### RECORD SET
------------------------------------
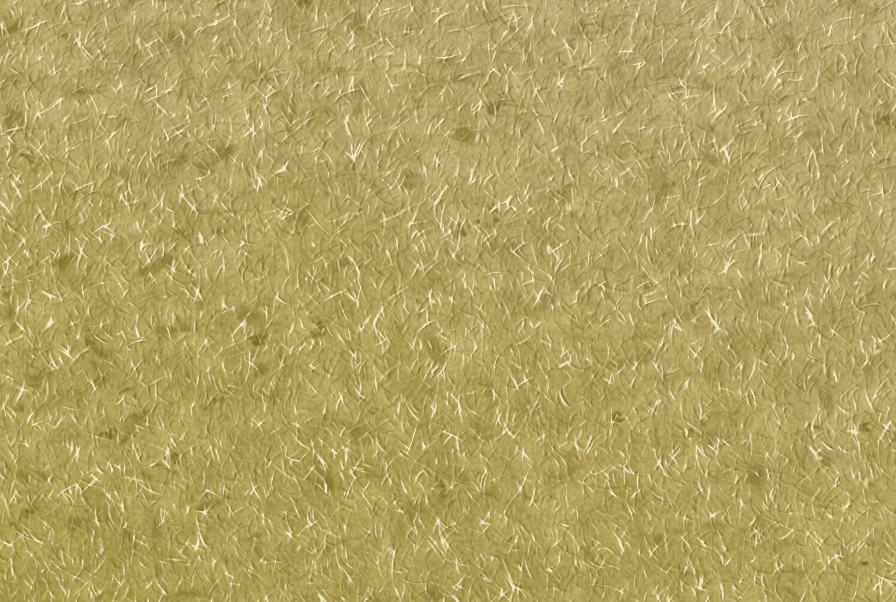
Give the GLSL for this texture, as a WebGL 2 fragment shader.

```glsl
#version 300 es
precision highp float;
// Draws a matted sheet of fine golden fibres with glints, shadows and dark stains.

uniform vec2 u_resolution;
out vec4 fragColor;

const vec3 BASE_LOW = vec3(0.682, 0.612, 0.308);
const vec3 BASE_HIGH = vec3(0.728, 0.658, 0.462);
const vec3 SHADE = vec3(0.49, 0.41, 0.15);
const vec3 SHEEN = vec3(0.86, 0.79, 0.55);  // weakly lit fibres
const vec3 GLINT = vec3(0.96, 0.92, 0.79);  // strongest reflections
const vec3 STAIN = vec3(0.42, 0.33, 0.08);
const vec3 FLAKE = vec3(0.90, 0.83, 0.55);

const int FIBRE_LAYERS = 8;
const float FIBRE_CELL = 0.018;    // cell of the finest layer
const float FIBRE_GROWTH = 0.0037; // added cell size per layer
const float FIBRE_WIDTH = 0.0016;
const float GLINT_GAIN = 0.92;
const float SHADE_GAIN = 0.42;
const float HAIR_GAIN = 0.45;
const float HAIR_CELL = 0.075;     // long, nearly level dark hairs
const float BROAD_MOTTLE = 0.036;
const float CLUMP_MOTTLE = 0.042;
const float STAIN_CELL = 0.125;
const float STAIN_GAIN = 0.70;
const float FLAKE_CELL = 0.11;
const float GRAIN_CELL = 0.008;
const float GRAIN_GAIN = 0.08;

vec4 hash4(vec2 cell, float seed) {
    vec4 h = fract((cell.xyxy + seed * 17.3) * vec4(0.1031, 0.1030, 0.0973, 0.1099));
    h += dot(h, h.wzxy + 33.33);
    return fract((h.xxyz + h.yzzw) * h.zywx);
}

vec2 rotate(vec2 p, float angle) {
    float c = cos(angle), s = sin(angle);
    return vec2(c * p.x + s * p.y, c * p.y - s * p.x);
}

// Soft mottling from warped sines, about -1 to 1
float mottle(vec2 p) {
    float sum = 0.0, amp = 0.5;
    for (int i = 0; i < 4; i++) {
        p = rotate(p, 1.1) * 1.7 + vec2(1.3, 4.1);
        p += 0.7 * sin(p.yx * 0.8);
        sum += amp * sin(p.x) * sin(p.y);
        amp *= 0.75;
    }
    return sum;
}

// Distance to the nearest cell point, in cells
float cellular(vec2 p) {
    vec2 id = floor(p);
    float nearest = 2.0;
    for (int k = 0; k < 9; k++) {
        vec2 cell = id + vec2(k % 3 - 1, k / 3 - 1);
        nearest = min(nearest, length(p - cell - hash4(cell, 40.0).xy));
    }
    return nearest;
}

// Tapered curved fibre: x = lit crest, y = shadow along one side
vec2 fibre(vec2 q, float halfLength, float width, float bend) {
    float along = q.x / halfLength;
    float across = q.y + bend * halfLength * along * along;
    float taper = 1.0 - smoothstep(0.3, 1.0, abs(along));
    float crest = across / width;
    float side = crest + 1.9;
    return taper * vec2(exp(-crest * crest), exp(-side * side * 0.7));
}

// One scattered layer of fibres around a main direction
vec2 fibreLayer(vec2 p, float size, float seed, float heading, float spread) {
    vec2 id = floor(p / size), sum = vec2(0.0);
    float width = max(FIBRE_WIDTH, 0.45 / u_resolution.y);
    for (int k = 0; k < 9; k++) {
        vec2 cell = id + vec2(k % 3 - 1, k / 3 - 1);
        vec4 h = hash4(cell, seed), g = hash4(cell, seed + 71.0);
        float angle = heading + spread * (h.z + g.x - 1.0);
        vec2 q = rotate(p - (cell + h.xy) * size, angle);
        float halfLength = size * mix(0.35, 0.95, g.y);
        float thick = width * mix(0.75, 1.4, g.w * g.w);
        vec2 strength = vec2(0.15 + 0.75 * pow(h.w, 3.5), 0.15 + 0.85 * g.z * g.z);
        sum += strength * fibre(q, halfLength, thick, (g.z - 0.5) * 0.6);
    }
    return sum;
}

// Ragged stains or flakes; x of shape is the stretch, y the radius in cells
float spots(vec2 p, float size, float seed, float chance, vec2 shape) {
    vec2 id = floor(p / size);
    float cover = 0.0;
    for (int k = 0; k < 9; k++) {
        vec2 cell = id + vec2(k % 3 - 1, k / 3 - 1);
        vec4 h = hash4(cell, seed);
        vec2 q = rotate(p / size - cell - h.xy, h.w * 2.0) * vec2(1.0, shape.x);
        float radius = shape.y * mix(0.5, 1.0, fract(h.z * 57.0));
        cover += step(h.z, chance) * (1.0 - smoothstep(radius * 0.35, radius, length(q)));
    }
    return min(cover, 1.0);
}

void main() {
    vec2 p = gl_FragCoord.xy / u_resolution.y;
    vec2 uv = gl_FragCoord.xy / u_resolution;

    // Ground tint, mottling and grain
    float tint = clamp(0.72 * uv.y + 0.34 * uv.x - 0.03 + 0.12 * mottle(p * 3.0), 0.0, 1.0);
    float clump = mottle(p * 27.0);
    vec3 color = mix(BASE_LOW, BASE_HIGH, tint);
    color += BROAD_MOTTLE * mottle(p * 10.0) + CLUMP_MOTTLE * clump;
    color += GRAIN_GAIN * (0.5 - cellular(p / GRAIN_CELL));

    // Broken stains, denser toward the left
    vec2 ragged = p + 0.022 * vec2(mottle(p * 26.0 + 3.0), mottle(p * 26.0 + 9.0));
    float stain = spots(ragged, STAIN_CELL, 5.0, mix(0.42, 0.16, uv.x), vec2(1.5, 0.24));
    stain *= smoothstep(-0.5, 0.5, mottle(p * 42.0));
    float gaps = smoothstep(0.3, 0.95, mottle(p * 19.0 + 5.0)) * mix(0.5, 0.25, uv.x);
    color = mix(color, STAIN, max(STAIN_GAIN * stain, gaps));

    // Upright fibres, leaning from right at the top to left below
    float heading = mix(1.85, 1.25, uv.y);
    vec2 relief = vec2(0.0);
    for (int i = 0; i < FIBRE_LAYERS; i++) {
        float n = float(i);
        relief += fibreLayer(p + n * 0.137, FIBRE_CELL + n * FIBRE_GROWTH, n + 1.0, heading, 1.4);
    }
    float hair = fibreLayer(p, HAIR_CELL, 23.0, 0.0, 0.4).y * mix(0.3, 0.9, uv.y);
    color = mix(color, SHADE, clamp(SHADE_GAIN * relief.y + HAIR_GAIN * hair, 0.0, 0.8));

    // Broken reflections: sheen turns to white glint where strong
    float sparkle = clamp(0.85 + 0.5 * mottle(p * 48.0) + 0.4 * clump, 0.15, 1.6);
    float light = clamp(GLINT_GAIN * sparkle * relief.x, 0.0, 0.95);
    color = mix(color, mix(SHEEN, GLINT, smoothstep(0.2, 0.75, light)), light);

    // Pale flakes low on the right
    float flakeZone = smoothstep(0.72, 0.9, uv.x) * (1.0 - smoothstep(0.4, 0.55, uv.y));
    color = mix(color, FLAKE, 0.85 * flakeZone * spots(p, FLAKE_CELL, 31.0, 0.3, vec2(2.2, 0.11)));

    fragColor = vec4(clamp(color, 0.0, 1.0), 1.0);
}
```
------------------------------------
### ASSIGNED TASK
In the records above, some lines hold the word "shape"; copy each such line.

### SOLUTION FOR THIS TASK
// Ragged stains or flakes; x of shape is the stretch, y the radius in cells
float spots(vec2 p, float size, float seed, float chance, vec2 shape) {
        vec2 q = rotate(p / size - cell - h.xy, h.w * 2.0) * vec2(1.0, shape.x);
        float radius = shape.y * mix(0.5, 1.0, fract(h.z * 57.0));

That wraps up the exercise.